(Data records)
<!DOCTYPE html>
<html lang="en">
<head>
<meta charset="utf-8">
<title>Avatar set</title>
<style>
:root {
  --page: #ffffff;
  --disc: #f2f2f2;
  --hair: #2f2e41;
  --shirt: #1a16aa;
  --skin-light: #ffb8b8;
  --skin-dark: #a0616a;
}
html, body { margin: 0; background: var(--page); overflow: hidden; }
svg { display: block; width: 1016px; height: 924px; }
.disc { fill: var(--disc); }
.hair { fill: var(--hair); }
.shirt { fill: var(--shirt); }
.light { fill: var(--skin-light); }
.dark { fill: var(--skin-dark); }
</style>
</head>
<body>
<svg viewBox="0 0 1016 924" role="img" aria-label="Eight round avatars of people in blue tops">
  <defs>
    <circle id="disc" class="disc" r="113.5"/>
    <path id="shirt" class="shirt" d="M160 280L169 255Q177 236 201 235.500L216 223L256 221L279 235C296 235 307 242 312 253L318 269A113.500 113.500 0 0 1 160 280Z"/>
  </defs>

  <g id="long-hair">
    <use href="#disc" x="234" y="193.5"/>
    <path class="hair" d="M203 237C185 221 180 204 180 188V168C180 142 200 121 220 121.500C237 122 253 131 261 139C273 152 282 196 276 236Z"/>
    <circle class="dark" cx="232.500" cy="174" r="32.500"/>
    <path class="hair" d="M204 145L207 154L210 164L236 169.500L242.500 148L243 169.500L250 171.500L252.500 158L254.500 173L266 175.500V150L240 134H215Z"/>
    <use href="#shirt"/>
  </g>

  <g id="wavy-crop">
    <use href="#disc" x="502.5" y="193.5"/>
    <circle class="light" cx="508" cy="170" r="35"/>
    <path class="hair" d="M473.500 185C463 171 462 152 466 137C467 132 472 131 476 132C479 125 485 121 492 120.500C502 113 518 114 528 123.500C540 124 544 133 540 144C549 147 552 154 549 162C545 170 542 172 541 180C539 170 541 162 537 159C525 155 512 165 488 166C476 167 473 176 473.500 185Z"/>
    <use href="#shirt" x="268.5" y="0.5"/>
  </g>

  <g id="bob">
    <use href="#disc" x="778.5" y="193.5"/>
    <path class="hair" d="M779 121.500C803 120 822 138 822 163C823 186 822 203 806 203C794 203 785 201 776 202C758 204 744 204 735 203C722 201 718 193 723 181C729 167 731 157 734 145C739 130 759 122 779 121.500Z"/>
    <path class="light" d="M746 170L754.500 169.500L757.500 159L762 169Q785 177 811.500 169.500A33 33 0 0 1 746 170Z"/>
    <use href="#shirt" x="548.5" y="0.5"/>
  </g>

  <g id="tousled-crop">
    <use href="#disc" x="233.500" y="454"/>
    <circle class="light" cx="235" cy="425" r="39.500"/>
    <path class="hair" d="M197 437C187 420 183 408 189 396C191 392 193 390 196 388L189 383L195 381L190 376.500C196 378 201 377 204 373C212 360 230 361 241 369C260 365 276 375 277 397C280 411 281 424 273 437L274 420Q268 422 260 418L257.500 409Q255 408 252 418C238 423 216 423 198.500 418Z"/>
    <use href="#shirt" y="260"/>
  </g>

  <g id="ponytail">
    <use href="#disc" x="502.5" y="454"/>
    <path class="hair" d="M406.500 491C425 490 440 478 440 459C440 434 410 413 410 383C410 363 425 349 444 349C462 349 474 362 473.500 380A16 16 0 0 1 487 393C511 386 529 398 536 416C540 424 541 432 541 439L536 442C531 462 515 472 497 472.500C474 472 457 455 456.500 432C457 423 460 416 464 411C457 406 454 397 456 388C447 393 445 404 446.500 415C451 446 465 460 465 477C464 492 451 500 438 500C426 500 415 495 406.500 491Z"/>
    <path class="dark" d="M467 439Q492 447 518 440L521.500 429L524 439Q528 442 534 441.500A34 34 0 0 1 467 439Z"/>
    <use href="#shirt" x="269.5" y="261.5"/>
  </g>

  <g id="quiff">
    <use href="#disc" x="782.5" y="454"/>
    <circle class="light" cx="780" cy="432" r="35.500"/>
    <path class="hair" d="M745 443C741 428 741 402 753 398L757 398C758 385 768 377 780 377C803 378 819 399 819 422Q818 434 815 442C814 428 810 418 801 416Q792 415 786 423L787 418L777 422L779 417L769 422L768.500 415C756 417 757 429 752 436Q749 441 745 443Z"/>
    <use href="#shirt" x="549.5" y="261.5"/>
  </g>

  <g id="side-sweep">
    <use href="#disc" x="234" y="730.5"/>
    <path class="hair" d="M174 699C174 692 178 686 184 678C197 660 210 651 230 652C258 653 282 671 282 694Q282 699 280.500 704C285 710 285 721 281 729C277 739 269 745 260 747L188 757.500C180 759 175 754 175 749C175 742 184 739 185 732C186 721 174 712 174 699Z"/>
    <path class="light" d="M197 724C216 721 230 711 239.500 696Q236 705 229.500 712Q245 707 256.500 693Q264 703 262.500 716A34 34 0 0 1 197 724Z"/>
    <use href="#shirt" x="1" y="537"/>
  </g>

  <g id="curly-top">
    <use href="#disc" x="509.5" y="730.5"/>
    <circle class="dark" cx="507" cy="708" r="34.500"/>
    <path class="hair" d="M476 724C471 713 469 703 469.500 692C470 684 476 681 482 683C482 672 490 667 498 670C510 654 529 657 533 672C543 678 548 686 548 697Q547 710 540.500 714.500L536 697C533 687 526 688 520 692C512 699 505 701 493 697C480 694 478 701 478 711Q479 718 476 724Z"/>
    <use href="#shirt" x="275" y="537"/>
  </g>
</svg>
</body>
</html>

▸ **Activity**:
Print each line above exactly as it stands.

▸ **Written solution**:
<!DOCTYPE html>
<html lang="en">
<head>
<meta charset="utf-8">
<title>Avatar set</title>
<style>
:root {
  --page: #ffffff;
  --disc: #f2f2f2;
  --hair: #2f2e41;
  --shirt: #1a16aa;
  --skin-light: #ffb8b8;
  --skin-dark: #a0616a;
}
html, body { margin: 0; background: var(--page); overflow: hidden; }
svg { display: block; width: 1016px; height: 924px; }
.disc { fill: var(--disc); }
.hair { fill: var(--hair); }
.shirt { fill: var(--shirt); }
.light { fill: var(--skin-light); }
.dark { fill: var(--skin-dark); }
</style>
</head>
<body>
<svg viewBox="0 0 1016 924" role="img" aria-label="Eight round avatars of people in blue tops">
  <defs>
    <circle id="disc" class="disc" r="113.5"/>
    <path id="shirt" class="shirt" d="M160 280L169 255Q177 236 201 235.500L216 223L256 221L279 235C296 235 307 242 312 253L318 269A113.500 113.500 0 0 1 160 280Z"/>
  </defs>

  <g id="long-hair">
    <use href="#disc" x="234" y="193.5"/>
    <path class="hair" d="M203 237C185 221 180 204 180 188V168C180 142 200 121 220 121.500C237 122 253 131 261 139C273 152 282 196 276 236Z"/>
    <circle class="dark" cx="232.500" cy="174" r="32.500"/>
    <path class="hair" d="M204 145L207 154L210 164L236 169.500L242.500 148L243 169.500L250 171.500L252.500 158L254.500 173L266 175.500V150L240 134H215Z"/>
    <use href="#shirt"/>
  </g>

  <g id="wavy-crop">
    <use href="#disc" x="502.5" y="193.5"/>
    <circle class="light" cx="508" cy="170" r="35"/>
    <path class="hair" d="M473.500 185C463 171 462 152 466 137C467 132 472 131 476 132C479 125 485 121 492 120.500C502 113 518 114 528 123.500C540 124 544 133 540 144C549 147 552 154 549 162C545 170 542 172 541 180C539 170 541 162 537 159C525 155 512 165 488 166C476 167 473 176 473.500 185Z"/>
    <use href="#shirt" x="268.5" y="0.5"/>
  </g>

  <g id="bob">
    <use href="#disc" x="778.5" y="193.5"/>
    <path class="hair" d="M779 121.500C803 120 822 138 822 163C823 186 822 203 806 203C794 203 785 201 776 202C758 204 744 204 735 203C722 201 718 193 723 181C729 167 731 157 734 145C739 130 759 122 779 121.500Z"/>
    <path class="light" d="M746 170L754.500 169.500L757.500 159L762 169Q785 177 811.500 169.500A33 33 0 0 1 746 170Z"/>
    <use href="#shirt" x="548.5" y="0.5"/>
  </g>

  <g id="tousled-crop">
    <use href="#disc" x="233.500" y="454"/>
    <circle class="light" cx="235" cy="425" r="39.500"/>
    <path class="hair" d="M197 437C187 420 183 408 189 396C191 392 193 390 196 388L189 383L195 381L190 376.500C196 378 201 377 204 373C212 360 230 361 241 369C260 365 276 375 277 397C280 411 281 424 273 437L274 420Q268 422 260 418L257.500 409Q255 408 252 418C238 423 216 423 198.500 418Z"/>
    <use href="#shirt" y="260"/>
  </g>

  <g id="ponytail">
    <use href="#disc" x="502.5" y="454"/>
    <path class="hair" d="M406.500 491C425 490 440 478 440 459C440 434 410 413 410 383C410 363 425 349 444 349C462 349 474 362 473.500 380A16 16 0 0 1 487 393C511 386 529 398 536 416C540 424 541 432 541 439L536 442C531 462 515 472 497 472.500C474 472 457 455 456.500 432C457 423 460 416 464 411C457 406 454 397 456 388C447 393 445 404 446.500 415C451 446 465 460 465 477C464 492 451 500 438 500C426 500 415 495 406.500 491Z"/>
    <path class="dark" d="M467 439Q492 447 518 440L521.500 429L524 439Q528 442 534 441.500A34 34 0 0 1 467 439Z"/>
    <use href="#shirt" x="269.5" y="261.5"/>
  </g>

  <g id="quiff">
    <use href="#disc" x="782.5" y="454"/>
    <circle class="light" cx="780" cy="432" r="35.500"/>
    <path class="hair" d="M745 443C741 428 741 402 753 398L757 398C758 385 768 377 780 377C803 378 819 399 819 422Q818 434 815 442C814 428 810 418 801 416Q792 415 786 423L787 418L777 422L779 417L769 422L768.500 415C756 417 757 429 752 436Q749 441 745 443Z"/>
    <use href="#shirt" x="549.5" y="261.5"/>
  </g>

  <g id="side-sweep">
    <use href="#disc" x="234" y="730.5"/>
    <path class="hair" d="M174 699C174 692 178 686 184 678C197 660 210 651 230 652C258 653 282 671 282 694Q282 699 280.500 704C285 710 285 721 281 729C277 739 269 745 260 747L188 757.500C180 759 175 754 175 749C175 742 184 739 185 732C186 721 174 712 174 699Z"/>
    <path class="light" d="M197 724C216 721 230 711 239.500 696Q236 705 229.500 712Q245 707 256.500 693Q264 703 262.500 716A34 34 0 0 1 197 724Z"/>
    <use href="#shirt" x="1" y="537"/>
  </g>

  <g id="curly-top">
    <use href="#disc" x="509.5" y="730.5"/>
    <circle class="dark" cx="507" cy="708" r="34.500"/>
    <path class="hair" d="M476 724C471 713 469 703 469.500 692C470 684 476 681 482 683C482 672 490 667 498 670C510 654 529 657 533 672C543 678 548 686 548 697Q547 710 540.500 714.500L536 697C533 687 526 688 520 692C512 699 505 701 493 697C480 694 478 701 478 711Q479 718 476 724Z"/>
    <use href="#shirt" x="275" y="537"/>
  </g>
</svg>
</body>
</html>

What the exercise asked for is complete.